Yoga and Physiotherapy

The word yoga comes from the word yoke with means to combine. The aim of yoga is to connect the body to the mind and the individual being with the universal energy. Yoga texts and philosophy dating back thousands of years outline an entire science of living. But let’s face it; most people come to yoga for a good stretch and some time out. Hatha yoga (which is the practice of physical postures and breathing exercises) is widely taught and practiced in Australia.

Recent developments in Physiotherapy evidence base and practices support hatha yoga principles. Core stability exercises and Pilates exercises are often based on yoga postures (also known as asana) and some underlying principles of Hatha yoga are mirrored in physiotherapy practice. There are three primary bandhas (or locks) taught in Hatha yoga which refer to muscle locks used to increase strength and direct the flow of energy in the body.

  • Mula bandha (root lock)
  • Uddiyana bandha (abdominal lock)
  • Jalandhala bandha (chin lock)

When Mula bandha is activated there is contraction of the pelvic floor and transverse abdominus. Similar exercises are taught by physiotherapists and there is a plethora of evidence indicating that strengthening the pelvic floor and transverse abdominus is beneficial for treating low back pain. Pelvic floor exercises are also widely taught for management of urinary incontinence.

Activating Jalandhara bandha involves gently tucking the chin down and pressing the tongue into the roof of the mouth and activates the deep neck flexors. Deep neck flexor exercise are widely taught by physiotherapists for neck pain and instability and this practice is supported by clinical evidence.

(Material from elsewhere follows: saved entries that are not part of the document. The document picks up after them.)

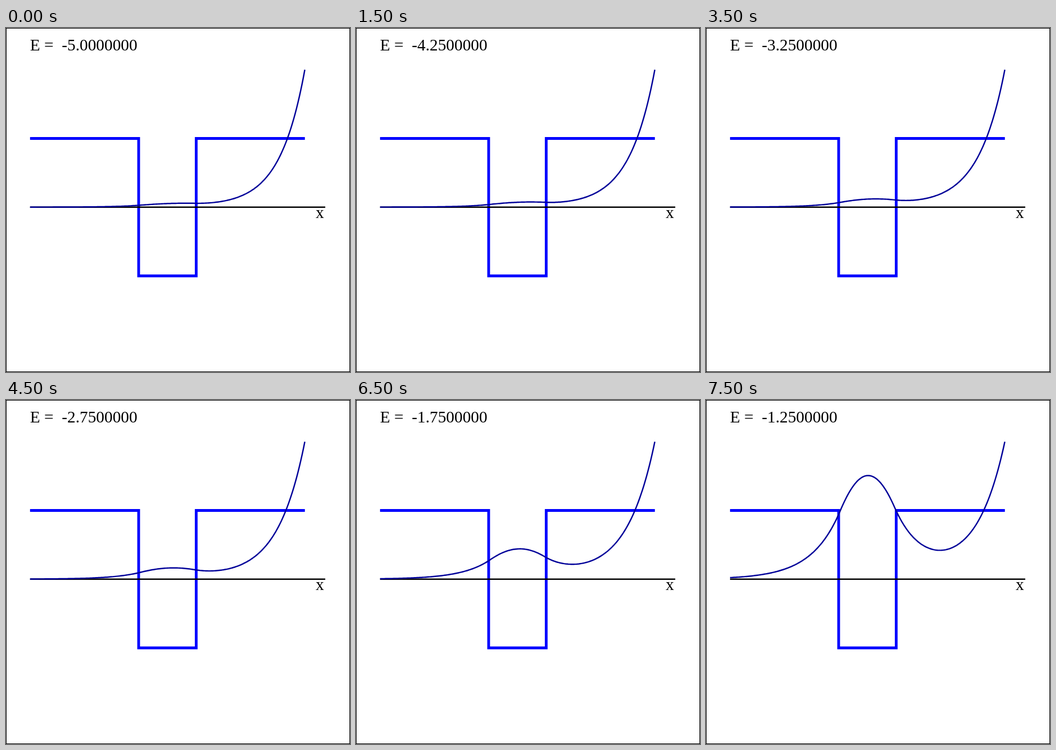
An HTML page for the animation above (8 s loop, 612 by 612 pixels).

```html
<!DOCTYPE html>
<html lang="en">
<head>
<meta charset="utf-8">
<title>Finite square well</title>
<style>
  html, body { margin: 0; width: 100%; height: 100%; overflow: hidden; background: #fff; }
  svg { display: block; width: 100vw; height: 100vh; }
  path { fill: none; }
  text { font: 29.33px "Liberation Serif", Times, serif; white-space: pre; }
</style>
</head>
<body>
<svg viewBox="0 0 612 612">
  <rect x="0.5" y="0.5" width="611" height="611" fill="#fff" stroke="#000"/>
  <path d="M42.8 196.5H236V441H338.4V196.5H531.7" stroke="#00f" stroke-width="4.9"/>
  <path d="M42.8 318.7H568" stroke="#000" stroke-width="2.45"/>
  <path id="wave" stroke="#000099" stroke-width="2.45" stroke-linejoin="round"/>
  <text id="energy" x="42.8" y="40"></text>
  <text x="551" y="338">x</text>
</svg>
<script>
  const STEP_MS = 500, STEPS = 16;
  const UNIT = 244.4, CX = 287.2, CY = 318.7;
  const EDGE = 0.1975, DEPTH = 10;
  const wave = document.getElementById("wave");
  const label = document.getElementById("energy");

  // Solution of psi'' = 2(V - E)psi that decays to the left, scaled to psi(1) = 1.
  function waveFunction(E) {
    const k = Math.sqrt(2 * (E + DEPTH));
    const q = Math.sqrt(2 * (DEPTH - E));
    const inside = d => Math.cos(k * d) + q / k * Math.sin(k * d);
    const width = 2 * EDGE;
    const value = inside(width);
    const slope = q * Math.cos(k * width) - k * Math.sin(k * width);
    const psi = x => {
      if (x < -EDGE) return Math.exp(q * (x + EDGE));
      if (x < EDGE) return inside(x + EDGE);
      const d = q * (x - EDGE);
      return value * Math.cosh(d) + slope / q * Math.sinh(d);
    };
    const end = psi(1);
    return x => psi(x) / end;
  }

  function draw(step) {
    const E = -5 + step * 0.25;
    const psi = waveFunction(E);
    const points = [];
    for (let i = -100; i <= 100; i++) {
      const x = i / 100;
      points.push((CX + UNIT * x).toFixed(2) + " " + (CY - UNIT * psi(x)).toFixed(2));
    }
    wave.setAttribute("d", "M" + points.join("L"));
    label.textContent = "E =  " + E.toFixed(7);
  }

  const start = performance.now();
  let shown = -1;
  function tick() {
    const step = Math.floor((performance.now() - start) / STEP_MS) % STEPS;
    if (step !== shown) draw(shown = step);
    requestAnimationFrame(tick);
  }
  tick();
</script>
</body>
</html>
```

From a physiotherapist view point, practicing yoga asanas can be hugely beneficial for creating a balanced, flexible and strong body. However, yoga asanas sometimes need to be prescribed with caution. For example, a bulging lumbar disc may be irritated by excessive forward bending of the spine with the legs straight. Conditions where there is forward slipping of one vertebra on the other (also known as spondylolithesis) will not respond well to backward bending of the spine.

Every body is different and the biggest lesson is to gain understanding your own body. Injuries will not occur during yoga practice if you are listening to the subtle (or sometimes not so subtle) messages your body is sending you. Yoga postures should never cause intense or sharp pain in the body.

If you have an injury or chronic pain and are interested in trying yoga, your physiotherapist can assess and guide you along the path.